Analgesic Pain Medications

Systemic analgesic medication is a form of labor medication that's often given as an injection or through an intravenous line (IV).


  • Decrease the sensation of contractions
  • Provide pain relief without total loss of feeling or muscle movement
  • Allow mom to stay awake


  • Do not totally relieve pain, but lessen the intensity
  • May cause drowsiness, nausea, or vomiting
  • May not be available within the hour before delivery

Effects on the baby:

  • These drugs pass from your bloodstream through the placenta to the baby, and can cause the baby to be drowsy.

Epidural During Labor

An epidural is a “regional block” that is injected into the spinal area. A tiny catheter is inserted into the back, just outside the spinal column.
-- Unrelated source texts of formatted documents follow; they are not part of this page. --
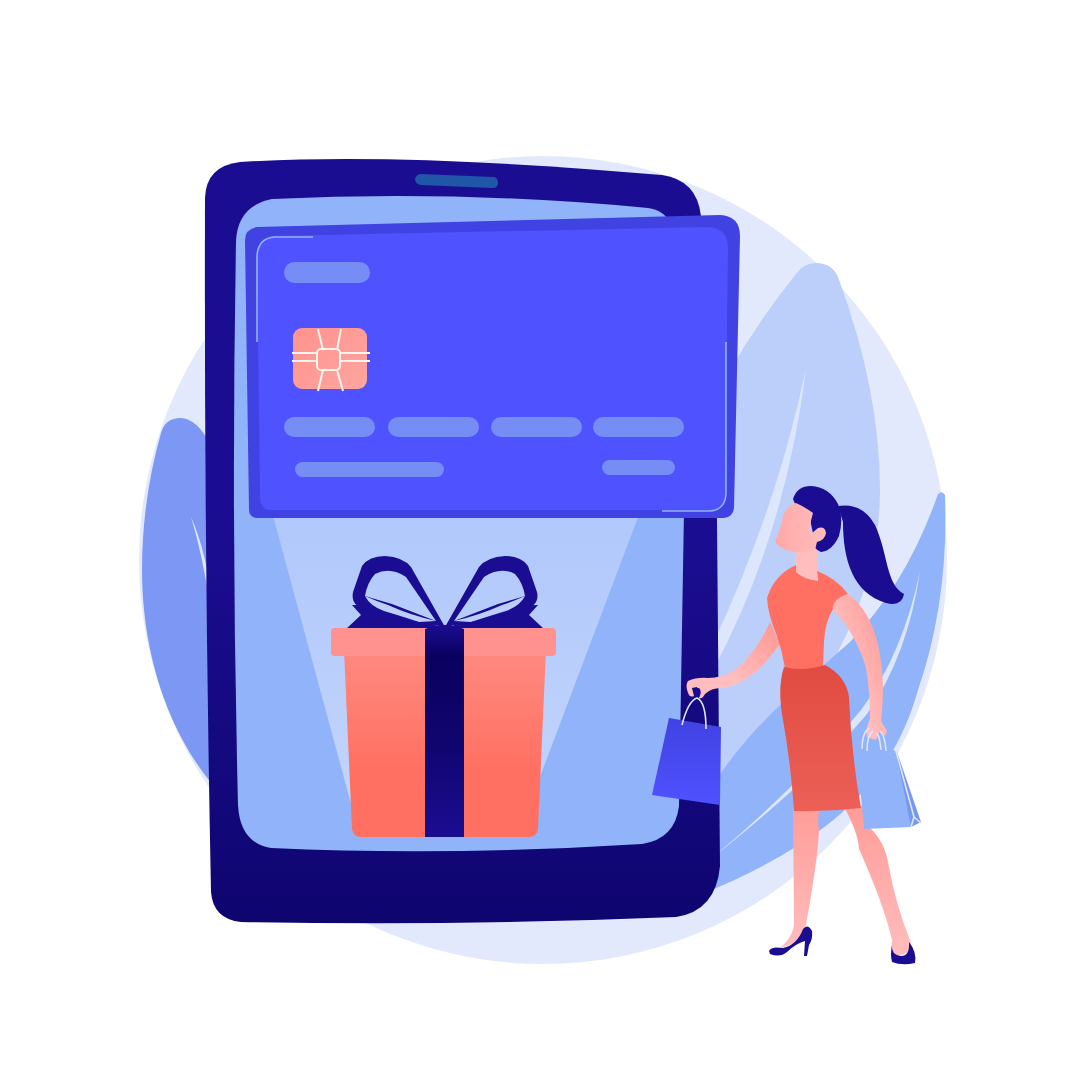
<!DOCTYPE html>
<html lang="en">
<head>
<meta charset="utf-8">
<title>Gift card shopping illustration</title>
<style>
:root {
  --navy: #1b0d91;
  --navy-deep: #0f056f;
  --speaker: #2056a8;
  --haze: #e1e8fd;
  --leaf-pale: #bccffb;
  --leaf-mid: #91b3fa;
  --leaf-strong: #7d97f4;
  --vein: #dce6fd;
  --screen: #91b3fa;
  --card: #4f52ff;
  --card-edge: #4042e2;
  --card-field: #768df5;
  --card-line: #91b3fa;
  --chip: #ff9c96;
  --coral: #ff7062;
  --coral-light: #ff928e;
  --skin: #ffbdbd;
  --cream: #fff4ee;
}
html, body { margin: 0; background: #fff; }
body { width: 1072px; height: 1072px; overflow: hidden; }
svg { display: block; }
.navy { fill: var(--navy); }
.field { fill: var(--card-field); }
.vein { fill: var(--vein); }
.card-glint { fill: none; stroke: var(--card-line); stroke-width: 1.6; }
.chip-line { fill: none; stroke: var(--cream); stroke-width: 2; }
.handle { fill: none; stroke: var(--vein); stroke-width: 1.6; }
</style>
</head>
<body>
<svg width="1072" height="1072" viewBox="0 0 1072 1072" role="img" aria-label="A woman with shopping bags beside a phone showing a bank card and a gift box">
  <defs>
    <linearGradient id="phone-body" x1="0" y1="0" x2="0" y2="1">
      <stop offset=".5" stop-color="var(--navy)"/>
      <stop offset="1" stop-color="var(--navy-deep)"/>
    </linearGradient>
    <linearGradient id="light-beam" x1="0" y1="0" x2="0" y2="1">
      <stop offset="0" stop-color="#b0c8fb"/>
      <stop offset="1" stop-color="#c4d5fc"/>
    </linearGradient>
    <linearGradient id="box-front" x1="0" y1="0" x2="0" y2="1">
      <stop offset="0" stop-color="#ff8a80"/>
      <stop offset=".65" stop-color="var(--coral)"/>
    </linearGradient>
    <linearGradient id="ribbon" x1="0" y1="0" x2="0" y2="1">
      <stop offset="0" stop-color="#09005d"/>
      <stop offset=".5" stop-color="var(--navy-deep)"/>
      <stop offset="1" stop-color="var(--navy)"/>
    </linearGradient>
    <linearGradient id="ribbon-lid" x1="0" y1="0" x2="0" y2="1">
      <stop offset="0" stop-color="var(--navy)"/>
      <stop offset="1" stop-color="#0a0060"/>
    </linearGradient>
    <linearGradient id="skirt-shade" x1="0" y1="0" x2="0" y2="1">
      <stop offset="0" stop-color="#e14b41"/>
      <stop offset="1" stop-color="#ec6057"/>
    </linearGradient>
    <linearGradient id="leg-shade" x1="0" y1="0" x2="0" y2="1">
      <stop offset="0" stop-color="#ff9c98"/>
      <stop offset="1" stop-color="var(--skin)"/>
    </linearGradient>
    <linearGradient id="arm-shade" x1="1" y1="0" x2="0" y2="1">
      <stop offset="0" stop-color="#ff9590"/>
      <stop offset=".6" stop-color="var(--skin)"/>
    </linearGradient>
    <linearGradient id="face-shade" x1="0" y1="0" x2="1" y2="0">
      <stop offset="0" stop-color="#ffa9a7"/>
      <stop offset="1" stop-color="var(--skin)"/>
    </linearGradient>
    <linearGradient id="bag-shade" x1="0" y1="0" x2="0" y2="1">
      <stop offset="0" stop-color="#4042e2"/>
      <stop offset="1" stop-color="var(--card)"/>
    </linearGradient>
    <linearGradient id="chip-shade" x1="0" y1="0" x2="1" y2="1">
      <stop offset="0" stop-color="#ff928e"/>
      <stop offset="1" stop-color="#ffa6a0"/>
    </linearGradient>
    <g id="bow-half">
      <path class="navy" fill-rule="evenodd" d="M445 627L411 567Q403 557 385 556Q369 556 362 566L353 592Q350 606 367 610L419 622ZM436 621L406 577Q390 566 375 574Q367 583 365 596Q378 600 392 604Z"/>
      <path class="navy" d="M445 629L395 609Q372 605 352 605L361 615L346 629Z"/>
      <path fill="var(--leaf-pale)" d="M436 621Q410 615 388 605Q376 601 365 596Q370 606 384 611Q404 617 419 622Z"/>
      <path class="navy" d="M445 628L419 622Q386 617 357 606L363 616L347 629Z"/>
    </g>
  </defs>

  <g id="backdrop">
    <circle cx="543" cy="560" r="404" fill="var(--haze)" fill-opacity=".95"/>
    <path fill="var(--leaf-strong)" d="M161 433Q165 418 181 418Q195 419 206 437L212 784C166 728 142 650 142 570Q142 500 161 433Z"/>
    <path class="vein" d="M191 517Q206 550 214 610L214 640Q207 570 191 517Z"/>
    <path fill="var(--leaf-pale)" d="M700 430Q735 350 796 274Q804 263 816 263Q832 263 838 277Q880 390 880 490C880 610 810 730 700 800Z"/>
    <path class="vein" d="M806 368Q778 505 712 646L712 672Q786 535 806 368Z"/>
    <path fill="var(--leaf-mid)" d="M700 808C735 740 790 695 850 642Q907 583 938 494Q942 490 945 495Q949 600 918 690C890 790 820 845 700 895Z"/>
    <path class="vein" d="M920 571Q903 654 861 710Q800 785 712 858Q812 779 867 714Q908 655 920 571Z"/>
  </g>

  <g id="phone">
    <path fill="url(#phone-body)" d="M205 198Q206 166 240 162C370 154 520 163 662 175Q697 180 701 216L717 520L720 866Q716 911 676 917Q460 926 241 922Q213 919 211 892Q204 540 205 198Z"/>
    <path fill="var(--screen)" d="M236 242Q237 206 272 199Q460 190 648 208Q664 210 671 224L684 510L679 806Q675 839 642 844Q450 856 271 848Q240 843 238 805Q231 520 236 242Z"/>
    <path fill="url(#light-beam)" d="M272 512H640L535 790L520 836H360L350 800Z"/>
    <path fill="var(--speaker)" d="M420 174L494 177Q498 178 498 183Q498 188 492 188L421 185Q415 184 415 179Q416 175 420 174Z"/>
  </g>

  <g id="bank-card">
    <path fill="var(--card-edge)" d="M245 240Q245 229 257 227L720 215Q740 216 740 236L734 508Q733 517 724 518H256Q249 517 249 509Z"/>
    <path fill="var(--card)" d="M257 253Q258 238 273 236L708 227Q728 228 728 248L725 500Q723 509 714 510H269Q260 508 260 498Z"/>
    <path class="card-glint" d="M257 342V256Q258 238 275 237H313M726 342V494Q725 510 710 511H662"/>
    <rect class="field" x="284" y="262" width="86" height="21" rx="10.5"/>
    <g id="card-number">
      <rect class="field" x="284" y="417" width="91" height="20" rx="10"/>
      <rect class="field" x="388" y="417" width="91" height="20" rx="10"/>
      <rect class="field" x="491" y="417" width="91" height="20" rx="10"/>
      <rect class="field" x="593" y="417" width="91" height="20" rx="10"/>
    </g>
    <rect class="field" x="295" y="462" width="149" height="15" rx="7.5"/>
    <rect class="field" x="602" y="460" width="73" height="15" rx="7.5"/>
    <g id="card-chip">
      <rect x="293" y="328" width="74" height="61" rx="9" fill="url(#chip-shade)"/>
      <path class="chip-line" d="M292 353H317M292 361H317M340 353H370M340 361H370M318 329L323 350M341 329L337 350M323 370L318 391M337 370L343 391"/>
      <rect class="chip-line" x="317" y="349" width="23" height="21" rx="4"/>
    </g>
  </g>

  <g id="gift-box">
    <use href="#bow-half"/>
    <use href="#bow-half" transform="translate(890 0) scale(-1 1)"/>
    <path fill="url(#box-front)" d="M344 650H546L538 829Q537 836 530 837H360Q353 836 352 829Z"/>
    <rect x="425" y="650" width="39" height="187" fill="url(#ribbon)"/>
    <rect x="331" y="628" width="225" height="28" rx="4" fill="var(--coral-light)"/>
    <path fill="url(#ribbon-lid)" d="M425 656V629Q445 621 464 629V656Z"/>
  </g>

  <g id="woman">
    <g id="legs">
      <path fill="url(#leg-shade)" d="M793 806H820Q817 818 819 830Q818 858 806 925L805 940L780 948Q795 935 794 920Z"/>
      <path fill="url(#leg-shade)" d="M844 807L864 806L868 826Q884 840 888 862Q895 903 911 943Q912 956 894 955Q891 948 892 940Q884 905 859 849Q858 832 844 807Z"/>
      <path class="navy" d="M769 951Q771 946 783 948Q797 945 803 929Q808 923 812 931Q813 939 809 945L807 956H804L805 941Q795 944 787 952Q780 958 770 954Z"/>
      <path class="navy" d="M892 945Q891 955 901 956Q910 956 909 942Q917 952 915 963Q902 966 892 962Q890 954 892 945Z"/>
    </g>

    <g id="front-arm">
      <path fill="url(#arm-shade)" d="M770 622Q757 652 735 670Q722 678 708 678Q697 677 688 681Q685 685 688 693Q690 698 694 696L692 688L697 687L697 698Q702 700 705 694Q711 688 721 688Q751 685 780 644Z"/>
      <path class="navy" d="M694 690Q697 686 700 689Q702 694 698 699Q694 697 694 690Z"/>
    </g>

    <g id="blue-bag">
      <path fill="url(#bag-shade)" d="M669 718L721 727L720 805L652 795Z"/>
      <path class="handle" d="M682 725Q688 701 697 698Q706 702 706 729"/>
    </g>

    <path class="navy" d="M838 506Q862 502 875 525C888 553 886 585 904 594Q902 607 886 603C853 593 843 560 843 522Z"/>
    <path fill="var(--skin)" d="M796 545L817 544L818 580Q804 580 795 572Z"/>
    <path fill="var(--coral)" d="M796 565Q774 575 767 598Q768 615 777 636Q782 651 785 668Q803 674 823 667L824 642Q825 622 833 609L848 594Q836 578 817 571L818 581Q803 579 796 572Z"/>
    <path fill="var(--skin)" d="M797 564L797 572Q803 579 818 580L816 563Z"/>

    <g id="head">
      <path class="navy" d="M793 499Q797 486 811 486Q829 487 838 504Q844 518 839 536Q832 551 821 552Q812 549 814 538L808 510Q795 508 793 499Z"/>
      <path fill="url(#face-shade)" d="M796 503Q805 507 813 513Q809 525 811 534L818 528Q825 526 826 533Q825 540 817 542L815 550Q799 554 786 550Q777 547 775 541Q780 532 783 516Q787 505 796 503Z"/>
    </g>

    <path fill="url(#skirt-shade)" d="M784 667Q803 672 825 665Q846 676 849 697Q851 752 861 808Q828 812 794 811Q791 765 783 720Q777 688 784 667Z"/>

    <g id="light-bag">
      <path fill="#7798ed" d="M893 750L897 752L921 822L911 827H901Z"/>
      <path fill="var(--leaf-mid)" d="M858 748L896 751L911 827L864 829Q860 790 858 748Z"/>
      <path class="handle" stroke-width="1" d="M896 751L914 817L911 827M914 817L921 823"/>
    </g>
    <path fill="url(#arm-shade)" d="M833 609Q832 599 848 594Q870 610 878 645Q886 680 881 721L887 731L885 736L879 732L876 740L867 737Q865 729 870 719Q870 690 866 668Q857 636 833 609Z"/>
    <path class="handle" d="M862 749Q862 733 869 728M867 751Q867 735 873 731M881 750Q880 738 877 733M886 751Q885 735 880 731"/>
  </g>
</svg>
</body>
</html>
Then, one or more anesthetic and analgesic drugs can be administered through the catheter as needed.


  • Usually provides total pain relief to the lower half of the body
  • Can be used for vaginal births or cesarean births
  • Allows mom to be awake and alert throughout labor and birth
  • Allows mom to be able to rest if labor is long


  • Procedure takes about 20 minutes and another 10 to 20 minutes for the anesthetic to take effect
  • Can increase the length of labor by decreasing the quality of uterine contractions
  • Blocks motor nerves, so mom will not be able to move her legs or get out of bed
  • May lower mom's blood pressure, so it must be monitored continuously

Effects on the baby:

  • Usually none, but if the mother's blooad pressure drops, the baby's heartbeat can also be affected

Nitrous Oxide

One of the alternatives to an epidural, nitrous oxide is an inhaled analgesic gas you may have also heard called “laughing gas.” It is self administered through a mask, allowing you to breathe the gas during a contraction and remove the mask when it's finished.


  • Quick, easy, and safe
  • Can be started or discontinued quickly and easily
  • No effect on labor progress or quality of contractions
  • Mom remains alert and able to move around


  • Some women may feel drowsy, lightheaded, or euphoric
  • Some women find it's not very effective in decreasing pain
  • Can cause nausea

Effects on the baby:

  • No significant adverse effects, as the gas is cleared from the mother's body within a few breaths after she stops inhaling it

Local Block

This type of pain relief for birth involves an injection of a numbing medication into the perineal area at the time of birth.


  • Allows the mother to be awake for the birth, and provides anesthesia for the episiotomy and subsequent repair
  • Usually has no negative side effects


  • Does not help with discomfort of labor contractions

Effects on the baby:

  • None

General Anesthesia

An IV is administered with drugs to make the mom drowsy, which is followed by the administration of a gas that is inhaled through a mask or breathing tube, causing mom to lose consciousness. This is only administered at the time of birth.


  • Can be administered quickly, so it's beneficial if any unforeseen complications arise
  • Mom is not awake and does not feel pain


  • Mom is asleep for the birth
  • Can cause nausea and vomiting after awakening

Effects on the baby:

  • These drugs pass quickly through the mother's bloodstream, through the placenta to the baby, so the baby may become drowsy and require help breathing after birth

It's important to keep in mind that every woman's labor is unique. You can't anticipate in advance how much discomfort or pain you'll experience during labor or how you'll respond to it. Many factors influence what your pain relief or medication needs will be, so discuss these options with your healthcare provider beforehand so you'll be prepared. For more information, support, and advice, check out our other guides to giving birth and starting your new family life.

Preparing for childbirth

Leave a comment

All comments are moderated before being published

Let us know what you think

Add your comments and feedback. We love hearing from you.

Popular posts

  1. How Many Weeks Pregnant Am I?
  2. An Overview of the Pregnancy Trimesters
  3. Nesting During Pregnancy: Much More Than a Myth

Featured products

Save 11%

Product's name

R 77 R 87
In stock
Save 11%

Product's name

R 77 R 87
In stock